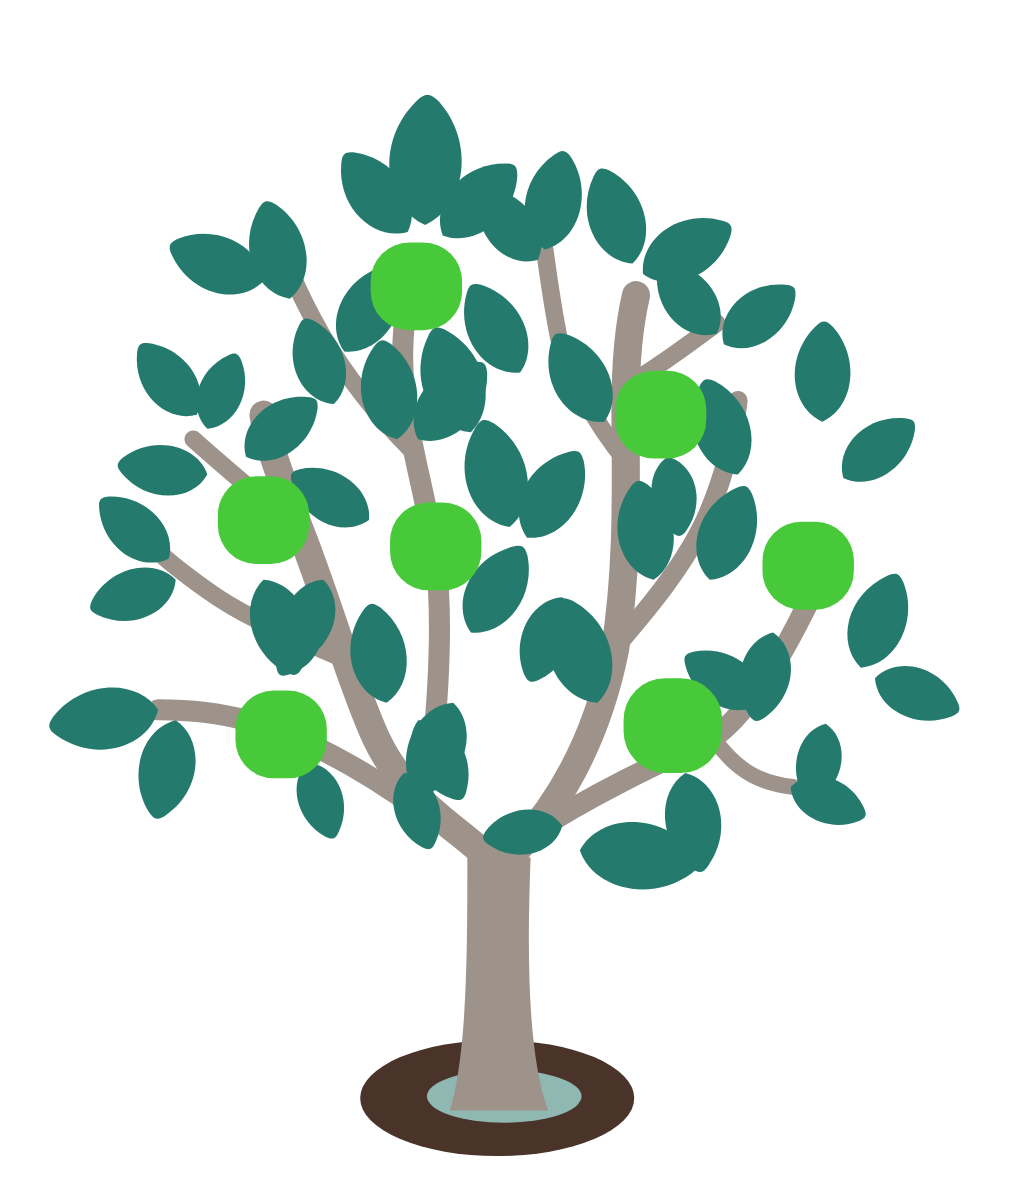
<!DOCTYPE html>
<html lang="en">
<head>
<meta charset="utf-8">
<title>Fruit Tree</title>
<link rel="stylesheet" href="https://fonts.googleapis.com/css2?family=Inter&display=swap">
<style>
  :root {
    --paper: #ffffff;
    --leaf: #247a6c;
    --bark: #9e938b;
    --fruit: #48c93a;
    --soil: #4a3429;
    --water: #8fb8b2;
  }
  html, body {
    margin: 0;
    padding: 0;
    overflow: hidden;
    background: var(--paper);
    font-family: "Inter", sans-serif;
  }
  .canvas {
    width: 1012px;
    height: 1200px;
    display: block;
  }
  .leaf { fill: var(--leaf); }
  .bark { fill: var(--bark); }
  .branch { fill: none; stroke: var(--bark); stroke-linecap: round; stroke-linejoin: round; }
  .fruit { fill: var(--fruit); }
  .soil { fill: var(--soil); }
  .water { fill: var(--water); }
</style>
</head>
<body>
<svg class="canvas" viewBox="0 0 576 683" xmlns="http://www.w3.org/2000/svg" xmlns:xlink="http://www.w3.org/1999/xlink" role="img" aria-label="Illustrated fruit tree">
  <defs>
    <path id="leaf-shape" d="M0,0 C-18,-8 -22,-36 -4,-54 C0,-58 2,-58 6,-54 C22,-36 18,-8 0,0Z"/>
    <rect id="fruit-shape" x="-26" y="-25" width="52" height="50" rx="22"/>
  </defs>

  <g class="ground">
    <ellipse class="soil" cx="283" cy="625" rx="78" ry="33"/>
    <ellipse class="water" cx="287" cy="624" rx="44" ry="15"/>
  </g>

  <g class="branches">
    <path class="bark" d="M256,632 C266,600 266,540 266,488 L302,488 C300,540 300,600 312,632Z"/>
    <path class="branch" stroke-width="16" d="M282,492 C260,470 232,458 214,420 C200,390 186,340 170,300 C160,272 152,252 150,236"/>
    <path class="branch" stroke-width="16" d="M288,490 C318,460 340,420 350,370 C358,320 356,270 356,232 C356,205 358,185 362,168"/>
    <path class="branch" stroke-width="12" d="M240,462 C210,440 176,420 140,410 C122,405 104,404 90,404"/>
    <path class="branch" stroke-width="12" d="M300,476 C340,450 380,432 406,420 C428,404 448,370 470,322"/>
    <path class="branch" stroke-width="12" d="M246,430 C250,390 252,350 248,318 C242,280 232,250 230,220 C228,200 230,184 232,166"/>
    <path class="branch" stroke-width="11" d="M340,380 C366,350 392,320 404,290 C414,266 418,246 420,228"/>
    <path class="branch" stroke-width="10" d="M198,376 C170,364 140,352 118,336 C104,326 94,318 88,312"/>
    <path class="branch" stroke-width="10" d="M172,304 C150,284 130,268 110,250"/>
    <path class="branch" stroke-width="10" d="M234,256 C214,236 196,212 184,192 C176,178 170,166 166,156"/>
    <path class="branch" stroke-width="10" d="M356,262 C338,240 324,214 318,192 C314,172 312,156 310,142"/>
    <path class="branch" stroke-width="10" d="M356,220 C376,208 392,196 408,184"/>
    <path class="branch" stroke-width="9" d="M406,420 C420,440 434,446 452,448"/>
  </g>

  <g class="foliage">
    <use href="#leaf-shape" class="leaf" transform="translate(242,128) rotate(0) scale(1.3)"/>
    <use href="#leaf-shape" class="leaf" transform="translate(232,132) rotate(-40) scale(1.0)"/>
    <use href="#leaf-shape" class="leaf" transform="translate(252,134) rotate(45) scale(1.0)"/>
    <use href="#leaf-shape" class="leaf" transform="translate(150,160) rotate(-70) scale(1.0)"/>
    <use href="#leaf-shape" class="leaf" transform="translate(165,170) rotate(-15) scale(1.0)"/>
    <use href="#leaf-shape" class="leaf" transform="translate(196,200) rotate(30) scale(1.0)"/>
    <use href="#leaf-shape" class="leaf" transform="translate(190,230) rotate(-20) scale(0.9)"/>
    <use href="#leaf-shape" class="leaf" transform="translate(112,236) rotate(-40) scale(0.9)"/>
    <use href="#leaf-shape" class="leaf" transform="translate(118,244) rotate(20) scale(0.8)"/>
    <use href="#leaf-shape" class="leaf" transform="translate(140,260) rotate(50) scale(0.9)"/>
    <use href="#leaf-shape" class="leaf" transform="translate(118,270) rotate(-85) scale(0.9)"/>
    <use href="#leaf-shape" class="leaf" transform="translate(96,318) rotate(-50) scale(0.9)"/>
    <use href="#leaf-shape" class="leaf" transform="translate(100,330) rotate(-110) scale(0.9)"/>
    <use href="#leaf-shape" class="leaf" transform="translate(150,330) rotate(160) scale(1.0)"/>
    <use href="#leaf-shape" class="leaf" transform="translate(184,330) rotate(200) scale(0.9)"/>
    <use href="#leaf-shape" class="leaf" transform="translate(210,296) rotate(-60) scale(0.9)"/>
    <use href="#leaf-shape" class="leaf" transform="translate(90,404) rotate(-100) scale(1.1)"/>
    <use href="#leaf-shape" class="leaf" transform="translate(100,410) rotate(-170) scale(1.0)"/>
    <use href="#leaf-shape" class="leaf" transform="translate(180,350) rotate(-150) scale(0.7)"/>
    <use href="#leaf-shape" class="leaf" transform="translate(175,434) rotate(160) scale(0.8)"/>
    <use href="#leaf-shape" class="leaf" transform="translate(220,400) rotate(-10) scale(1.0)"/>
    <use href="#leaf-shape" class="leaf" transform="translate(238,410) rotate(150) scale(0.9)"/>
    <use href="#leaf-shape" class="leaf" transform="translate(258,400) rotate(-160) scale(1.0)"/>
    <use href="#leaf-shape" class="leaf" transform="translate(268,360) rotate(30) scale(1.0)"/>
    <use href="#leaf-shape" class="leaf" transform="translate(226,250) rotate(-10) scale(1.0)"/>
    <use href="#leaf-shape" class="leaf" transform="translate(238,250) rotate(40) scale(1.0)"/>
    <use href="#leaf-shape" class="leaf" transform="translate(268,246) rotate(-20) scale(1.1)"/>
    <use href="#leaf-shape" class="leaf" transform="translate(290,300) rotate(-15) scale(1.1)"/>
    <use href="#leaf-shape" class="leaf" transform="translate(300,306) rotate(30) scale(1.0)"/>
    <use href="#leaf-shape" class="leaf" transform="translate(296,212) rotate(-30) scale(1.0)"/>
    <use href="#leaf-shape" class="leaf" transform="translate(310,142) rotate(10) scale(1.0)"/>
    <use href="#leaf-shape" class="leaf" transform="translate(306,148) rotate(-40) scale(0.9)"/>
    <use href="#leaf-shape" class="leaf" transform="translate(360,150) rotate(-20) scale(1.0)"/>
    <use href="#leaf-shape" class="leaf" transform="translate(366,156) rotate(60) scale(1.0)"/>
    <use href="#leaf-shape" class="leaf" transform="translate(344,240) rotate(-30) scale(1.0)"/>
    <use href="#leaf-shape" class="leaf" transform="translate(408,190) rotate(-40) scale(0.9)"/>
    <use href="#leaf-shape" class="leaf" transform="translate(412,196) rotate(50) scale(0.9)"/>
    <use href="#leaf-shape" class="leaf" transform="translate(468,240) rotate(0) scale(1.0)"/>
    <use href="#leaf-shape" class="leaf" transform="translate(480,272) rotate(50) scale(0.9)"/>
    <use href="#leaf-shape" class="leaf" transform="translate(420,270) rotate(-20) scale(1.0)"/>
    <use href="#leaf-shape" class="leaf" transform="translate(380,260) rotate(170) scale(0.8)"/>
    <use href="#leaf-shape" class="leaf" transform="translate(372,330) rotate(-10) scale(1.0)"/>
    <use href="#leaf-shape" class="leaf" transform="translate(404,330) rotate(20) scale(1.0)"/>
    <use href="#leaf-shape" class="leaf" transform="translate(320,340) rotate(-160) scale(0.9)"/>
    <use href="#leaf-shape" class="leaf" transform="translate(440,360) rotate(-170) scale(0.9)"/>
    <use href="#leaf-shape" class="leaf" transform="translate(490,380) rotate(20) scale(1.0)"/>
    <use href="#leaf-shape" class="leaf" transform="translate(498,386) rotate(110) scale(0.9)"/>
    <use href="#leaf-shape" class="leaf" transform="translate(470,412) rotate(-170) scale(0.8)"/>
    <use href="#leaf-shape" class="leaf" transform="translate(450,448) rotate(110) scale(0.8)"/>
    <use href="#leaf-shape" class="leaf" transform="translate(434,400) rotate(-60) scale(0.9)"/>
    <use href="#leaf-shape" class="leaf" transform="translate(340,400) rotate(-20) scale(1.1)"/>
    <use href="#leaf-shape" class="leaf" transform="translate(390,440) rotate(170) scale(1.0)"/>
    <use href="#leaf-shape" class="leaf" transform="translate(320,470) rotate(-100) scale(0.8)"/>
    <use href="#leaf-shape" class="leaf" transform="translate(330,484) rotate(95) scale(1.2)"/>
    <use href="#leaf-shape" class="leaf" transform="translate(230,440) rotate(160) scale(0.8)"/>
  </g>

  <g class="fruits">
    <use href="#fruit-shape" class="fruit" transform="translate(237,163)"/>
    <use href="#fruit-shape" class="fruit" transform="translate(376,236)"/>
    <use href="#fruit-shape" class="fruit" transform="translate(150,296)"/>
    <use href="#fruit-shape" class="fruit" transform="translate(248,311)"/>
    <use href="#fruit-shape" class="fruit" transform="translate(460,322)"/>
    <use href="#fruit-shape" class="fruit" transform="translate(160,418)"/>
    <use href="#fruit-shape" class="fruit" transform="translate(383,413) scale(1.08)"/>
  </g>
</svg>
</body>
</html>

══════════════════════════════

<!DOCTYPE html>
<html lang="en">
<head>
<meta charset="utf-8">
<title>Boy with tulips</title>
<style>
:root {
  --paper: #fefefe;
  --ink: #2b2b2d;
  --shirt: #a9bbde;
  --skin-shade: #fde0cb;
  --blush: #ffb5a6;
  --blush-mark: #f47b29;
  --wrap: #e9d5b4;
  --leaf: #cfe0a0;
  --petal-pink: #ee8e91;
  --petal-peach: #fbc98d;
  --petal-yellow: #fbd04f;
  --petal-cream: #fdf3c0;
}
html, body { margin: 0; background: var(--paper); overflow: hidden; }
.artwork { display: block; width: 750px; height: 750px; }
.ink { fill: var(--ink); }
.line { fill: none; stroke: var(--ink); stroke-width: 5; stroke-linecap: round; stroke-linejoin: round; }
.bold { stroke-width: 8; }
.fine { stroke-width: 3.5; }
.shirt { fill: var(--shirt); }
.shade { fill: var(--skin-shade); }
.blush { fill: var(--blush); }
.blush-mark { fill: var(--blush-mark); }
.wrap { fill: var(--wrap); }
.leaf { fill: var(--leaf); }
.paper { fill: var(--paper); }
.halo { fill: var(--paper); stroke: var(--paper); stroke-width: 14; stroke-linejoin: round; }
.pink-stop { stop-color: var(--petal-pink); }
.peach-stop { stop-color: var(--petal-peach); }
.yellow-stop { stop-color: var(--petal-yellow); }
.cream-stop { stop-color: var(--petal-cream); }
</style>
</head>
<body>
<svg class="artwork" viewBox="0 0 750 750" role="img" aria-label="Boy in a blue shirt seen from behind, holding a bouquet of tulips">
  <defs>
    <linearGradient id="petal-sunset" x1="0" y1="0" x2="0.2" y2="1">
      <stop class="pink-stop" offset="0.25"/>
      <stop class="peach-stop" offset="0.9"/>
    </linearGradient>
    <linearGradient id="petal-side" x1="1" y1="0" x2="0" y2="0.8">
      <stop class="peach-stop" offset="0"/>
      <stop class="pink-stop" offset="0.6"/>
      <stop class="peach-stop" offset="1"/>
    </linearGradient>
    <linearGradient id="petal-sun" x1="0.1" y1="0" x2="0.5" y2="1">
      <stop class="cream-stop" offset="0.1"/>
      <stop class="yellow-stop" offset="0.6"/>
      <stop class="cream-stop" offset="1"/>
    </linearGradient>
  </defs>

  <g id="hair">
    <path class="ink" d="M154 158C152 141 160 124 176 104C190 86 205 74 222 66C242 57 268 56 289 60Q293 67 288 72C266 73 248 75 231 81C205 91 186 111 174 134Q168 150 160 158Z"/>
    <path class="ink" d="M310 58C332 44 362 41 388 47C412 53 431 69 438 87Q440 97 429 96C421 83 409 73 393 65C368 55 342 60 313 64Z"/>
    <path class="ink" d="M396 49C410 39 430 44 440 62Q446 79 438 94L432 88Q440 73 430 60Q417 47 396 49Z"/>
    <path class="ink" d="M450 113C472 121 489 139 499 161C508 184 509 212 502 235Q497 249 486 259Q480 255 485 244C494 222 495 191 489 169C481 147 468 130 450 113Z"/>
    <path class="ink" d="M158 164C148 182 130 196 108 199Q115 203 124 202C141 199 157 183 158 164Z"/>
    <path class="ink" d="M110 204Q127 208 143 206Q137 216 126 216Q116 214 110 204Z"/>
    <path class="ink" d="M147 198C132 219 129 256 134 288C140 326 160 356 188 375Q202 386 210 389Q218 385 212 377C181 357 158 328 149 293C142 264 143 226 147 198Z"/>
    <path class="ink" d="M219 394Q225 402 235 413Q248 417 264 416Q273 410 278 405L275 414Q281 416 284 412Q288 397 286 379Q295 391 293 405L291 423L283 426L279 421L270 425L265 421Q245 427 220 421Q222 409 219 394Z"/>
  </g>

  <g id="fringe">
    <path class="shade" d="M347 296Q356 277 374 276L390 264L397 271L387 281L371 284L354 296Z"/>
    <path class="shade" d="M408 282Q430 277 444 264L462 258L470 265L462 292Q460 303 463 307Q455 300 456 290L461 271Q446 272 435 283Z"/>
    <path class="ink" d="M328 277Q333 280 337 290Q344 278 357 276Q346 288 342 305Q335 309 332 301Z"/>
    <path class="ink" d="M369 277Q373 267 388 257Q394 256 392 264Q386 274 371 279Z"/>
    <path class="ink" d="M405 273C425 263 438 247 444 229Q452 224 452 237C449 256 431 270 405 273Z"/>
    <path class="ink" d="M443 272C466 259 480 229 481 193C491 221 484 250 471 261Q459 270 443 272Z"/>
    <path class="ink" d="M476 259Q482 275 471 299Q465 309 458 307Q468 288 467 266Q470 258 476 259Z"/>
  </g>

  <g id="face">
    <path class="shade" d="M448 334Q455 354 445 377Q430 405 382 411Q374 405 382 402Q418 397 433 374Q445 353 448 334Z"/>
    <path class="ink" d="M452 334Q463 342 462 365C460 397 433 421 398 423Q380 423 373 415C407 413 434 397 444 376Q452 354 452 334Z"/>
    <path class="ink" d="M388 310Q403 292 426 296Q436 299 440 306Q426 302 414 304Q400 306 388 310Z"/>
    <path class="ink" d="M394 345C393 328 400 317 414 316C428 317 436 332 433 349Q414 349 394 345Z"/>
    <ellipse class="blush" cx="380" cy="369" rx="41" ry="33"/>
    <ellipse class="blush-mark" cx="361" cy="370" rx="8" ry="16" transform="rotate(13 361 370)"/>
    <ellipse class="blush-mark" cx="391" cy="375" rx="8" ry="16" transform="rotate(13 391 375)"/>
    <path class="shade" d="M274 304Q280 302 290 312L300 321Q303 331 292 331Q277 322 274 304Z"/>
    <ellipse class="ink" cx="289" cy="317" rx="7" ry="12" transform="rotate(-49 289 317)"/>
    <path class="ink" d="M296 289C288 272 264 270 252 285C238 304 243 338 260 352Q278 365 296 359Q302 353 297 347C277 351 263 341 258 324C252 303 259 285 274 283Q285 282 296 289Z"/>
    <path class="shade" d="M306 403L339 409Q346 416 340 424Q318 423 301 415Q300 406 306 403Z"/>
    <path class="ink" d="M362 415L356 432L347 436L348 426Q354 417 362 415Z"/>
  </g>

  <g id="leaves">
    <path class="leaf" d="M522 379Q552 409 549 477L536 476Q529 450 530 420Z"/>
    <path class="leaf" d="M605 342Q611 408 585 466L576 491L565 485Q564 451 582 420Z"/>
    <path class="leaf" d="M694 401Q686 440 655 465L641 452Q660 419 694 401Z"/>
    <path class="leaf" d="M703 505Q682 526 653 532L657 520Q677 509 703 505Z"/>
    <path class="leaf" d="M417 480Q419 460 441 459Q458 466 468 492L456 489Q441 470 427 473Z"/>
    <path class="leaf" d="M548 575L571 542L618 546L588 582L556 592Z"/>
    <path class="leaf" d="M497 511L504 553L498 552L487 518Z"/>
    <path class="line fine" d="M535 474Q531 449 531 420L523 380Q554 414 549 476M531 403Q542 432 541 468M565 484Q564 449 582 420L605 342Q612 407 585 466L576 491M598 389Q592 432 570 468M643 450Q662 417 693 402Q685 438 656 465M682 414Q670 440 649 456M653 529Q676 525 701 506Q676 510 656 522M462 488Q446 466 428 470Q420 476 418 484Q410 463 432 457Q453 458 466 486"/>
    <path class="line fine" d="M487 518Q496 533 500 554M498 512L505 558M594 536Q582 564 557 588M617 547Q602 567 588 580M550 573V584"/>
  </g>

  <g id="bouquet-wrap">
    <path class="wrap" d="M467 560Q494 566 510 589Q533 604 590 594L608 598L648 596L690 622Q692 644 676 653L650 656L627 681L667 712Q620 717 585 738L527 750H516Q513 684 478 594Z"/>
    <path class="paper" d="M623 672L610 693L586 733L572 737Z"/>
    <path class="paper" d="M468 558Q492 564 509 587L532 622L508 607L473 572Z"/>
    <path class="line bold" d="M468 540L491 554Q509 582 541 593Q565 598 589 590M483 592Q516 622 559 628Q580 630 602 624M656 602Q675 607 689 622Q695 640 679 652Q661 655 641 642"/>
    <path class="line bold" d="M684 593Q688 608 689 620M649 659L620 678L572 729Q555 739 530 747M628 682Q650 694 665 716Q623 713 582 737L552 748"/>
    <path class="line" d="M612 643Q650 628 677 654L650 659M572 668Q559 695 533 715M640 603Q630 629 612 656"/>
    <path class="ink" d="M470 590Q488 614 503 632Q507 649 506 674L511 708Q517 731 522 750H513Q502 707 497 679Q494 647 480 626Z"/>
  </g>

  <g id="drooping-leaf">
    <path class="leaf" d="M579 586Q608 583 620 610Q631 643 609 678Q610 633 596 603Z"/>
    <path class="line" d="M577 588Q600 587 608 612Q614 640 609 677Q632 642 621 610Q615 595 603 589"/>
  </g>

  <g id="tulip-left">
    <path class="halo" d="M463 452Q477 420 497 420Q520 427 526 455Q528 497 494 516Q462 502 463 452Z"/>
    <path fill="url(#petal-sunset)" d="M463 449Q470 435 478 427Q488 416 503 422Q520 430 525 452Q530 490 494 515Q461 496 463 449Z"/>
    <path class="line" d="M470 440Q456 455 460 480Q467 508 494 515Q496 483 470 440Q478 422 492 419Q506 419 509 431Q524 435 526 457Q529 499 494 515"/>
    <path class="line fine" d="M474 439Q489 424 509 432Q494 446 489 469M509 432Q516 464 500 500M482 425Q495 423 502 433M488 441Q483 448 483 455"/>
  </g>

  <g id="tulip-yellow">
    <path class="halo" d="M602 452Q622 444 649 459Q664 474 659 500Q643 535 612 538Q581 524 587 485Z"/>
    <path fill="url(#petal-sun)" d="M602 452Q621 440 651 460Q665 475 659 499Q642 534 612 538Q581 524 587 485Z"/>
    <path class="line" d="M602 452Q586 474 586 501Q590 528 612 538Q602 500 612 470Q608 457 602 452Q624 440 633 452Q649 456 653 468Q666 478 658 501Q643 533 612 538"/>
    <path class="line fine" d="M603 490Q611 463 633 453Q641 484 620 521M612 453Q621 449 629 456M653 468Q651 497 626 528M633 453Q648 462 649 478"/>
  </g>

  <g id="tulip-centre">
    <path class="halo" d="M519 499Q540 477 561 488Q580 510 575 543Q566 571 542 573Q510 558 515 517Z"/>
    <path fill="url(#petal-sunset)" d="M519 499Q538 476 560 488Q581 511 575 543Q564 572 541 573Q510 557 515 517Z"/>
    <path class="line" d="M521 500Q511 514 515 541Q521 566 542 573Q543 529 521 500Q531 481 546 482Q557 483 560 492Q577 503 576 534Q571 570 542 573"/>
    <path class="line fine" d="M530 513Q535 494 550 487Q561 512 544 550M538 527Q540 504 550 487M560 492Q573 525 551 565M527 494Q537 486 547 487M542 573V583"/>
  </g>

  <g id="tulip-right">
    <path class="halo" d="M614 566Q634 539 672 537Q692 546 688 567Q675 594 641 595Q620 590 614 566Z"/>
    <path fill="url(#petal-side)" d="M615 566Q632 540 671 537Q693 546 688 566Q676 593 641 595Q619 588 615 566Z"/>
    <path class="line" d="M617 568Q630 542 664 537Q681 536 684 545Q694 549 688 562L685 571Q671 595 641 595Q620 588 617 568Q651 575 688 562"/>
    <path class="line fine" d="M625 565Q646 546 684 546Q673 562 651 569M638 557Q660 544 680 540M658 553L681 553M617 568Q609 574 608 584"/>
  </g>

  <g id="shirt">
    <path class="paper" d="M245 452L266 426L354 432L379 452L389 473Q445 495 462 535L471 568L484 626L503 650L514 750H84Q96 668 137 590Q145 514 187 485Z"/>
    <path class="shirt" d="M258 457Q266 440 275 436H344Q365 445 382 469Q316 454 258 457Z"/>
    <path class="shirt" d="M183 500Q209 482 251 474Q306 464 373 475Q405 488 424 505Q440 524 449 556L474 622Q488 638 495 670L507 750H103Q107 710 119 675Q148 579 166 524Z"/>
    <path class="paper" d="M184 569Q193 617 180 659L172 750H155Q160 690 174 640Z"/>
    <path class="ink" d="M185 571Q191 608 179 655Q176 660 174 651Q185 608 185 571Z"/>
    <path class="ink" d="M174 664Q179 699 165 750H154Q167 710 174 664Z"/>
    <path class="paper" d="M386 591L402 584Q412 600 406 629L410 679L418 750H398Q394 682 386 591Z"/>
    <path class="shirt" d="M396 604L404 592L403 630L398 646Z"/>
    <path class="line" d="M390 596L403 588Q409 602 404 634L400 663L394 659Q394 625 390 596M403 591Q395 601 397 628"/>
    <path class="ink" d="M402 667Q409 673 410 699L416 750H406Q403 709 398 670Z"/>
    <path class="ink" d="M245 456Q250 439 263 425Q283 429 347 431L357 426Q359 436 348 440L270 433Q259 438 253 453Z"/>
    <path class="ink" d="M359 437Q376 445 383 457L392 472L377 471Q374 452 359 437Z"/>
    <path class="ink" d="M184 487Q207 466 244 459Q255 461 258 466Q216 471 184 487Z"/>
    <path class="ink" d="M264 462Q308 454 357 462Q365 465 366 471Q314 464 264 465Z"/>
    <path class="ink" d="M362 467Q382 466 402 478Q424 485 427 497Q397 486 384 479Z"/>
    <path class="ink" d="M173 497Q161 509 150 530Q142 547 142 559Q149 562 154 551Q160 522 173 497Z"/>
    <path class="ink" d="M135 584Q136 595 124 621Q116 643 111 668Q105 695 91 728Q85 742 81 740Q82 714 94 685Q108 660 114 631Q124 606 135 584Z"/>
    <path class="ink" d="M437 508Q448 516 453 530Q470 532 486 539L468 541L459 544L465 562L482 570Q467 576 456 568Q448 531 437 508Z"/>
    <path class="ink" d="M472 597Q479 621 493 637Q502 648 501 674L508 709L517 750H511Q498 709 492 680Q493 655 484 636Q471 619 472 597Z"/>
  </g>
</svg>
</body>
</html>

══════════════════════════════

- _Exercise objective_
Of the lines above, output exactly those from the line bearing "474Q531 449 531" through the line bearing "540L491 554Q509 582", inclusive.

- _Task solution_
    <path class="line fine" d="M535 474Q531 449 531 420L523 380Q554 414 549 476M531 403Q542 432 541 468M565 484Q564 449 582 420L605 342Q612 407 585 466L576 491M598 389Q592 432 570 468M643 450Q662 417 693 402Q685 438 656 465M682 414Q670 440 649 456M653 529Q676 525 701 506Q676 510 656 522M462 488Q446 466 428 470Q420 476 418 484Q410 463 432 457Q453 458 466 486"/>
    <path class="line fine" d="M487 518Q496 533 500 554M498 512L505 558M594 536Q582 564 557 588M617 547Q602 567 588 580M550 573V584"/>
  </g>

  <g id="bouquet-wrap">
    <path class="wrap" d="M467 560Q494 566 510 589Q533 604 590 594L608 598L648 596L690 622Q692 644 676 653L650 656L627 681L667 712Q620 717 585 738L527 750H516Q513 684 478 594Z"/>
    <path class="paper" d="M623 672L610 693L586 733L572 737Z"/>
    <path class="paper" d="M468 558Q492 564 509 587L532 622L508 607L473 572Z"/>
    <path class="line bold" d="M468 540L491 554Q509 582 541 593Q565 598 589 590M483 592Q516 622 559 628Q580 630 602 624M656 602Q675 607 689 622Q695 640 679 652Q661 655 641 642"/>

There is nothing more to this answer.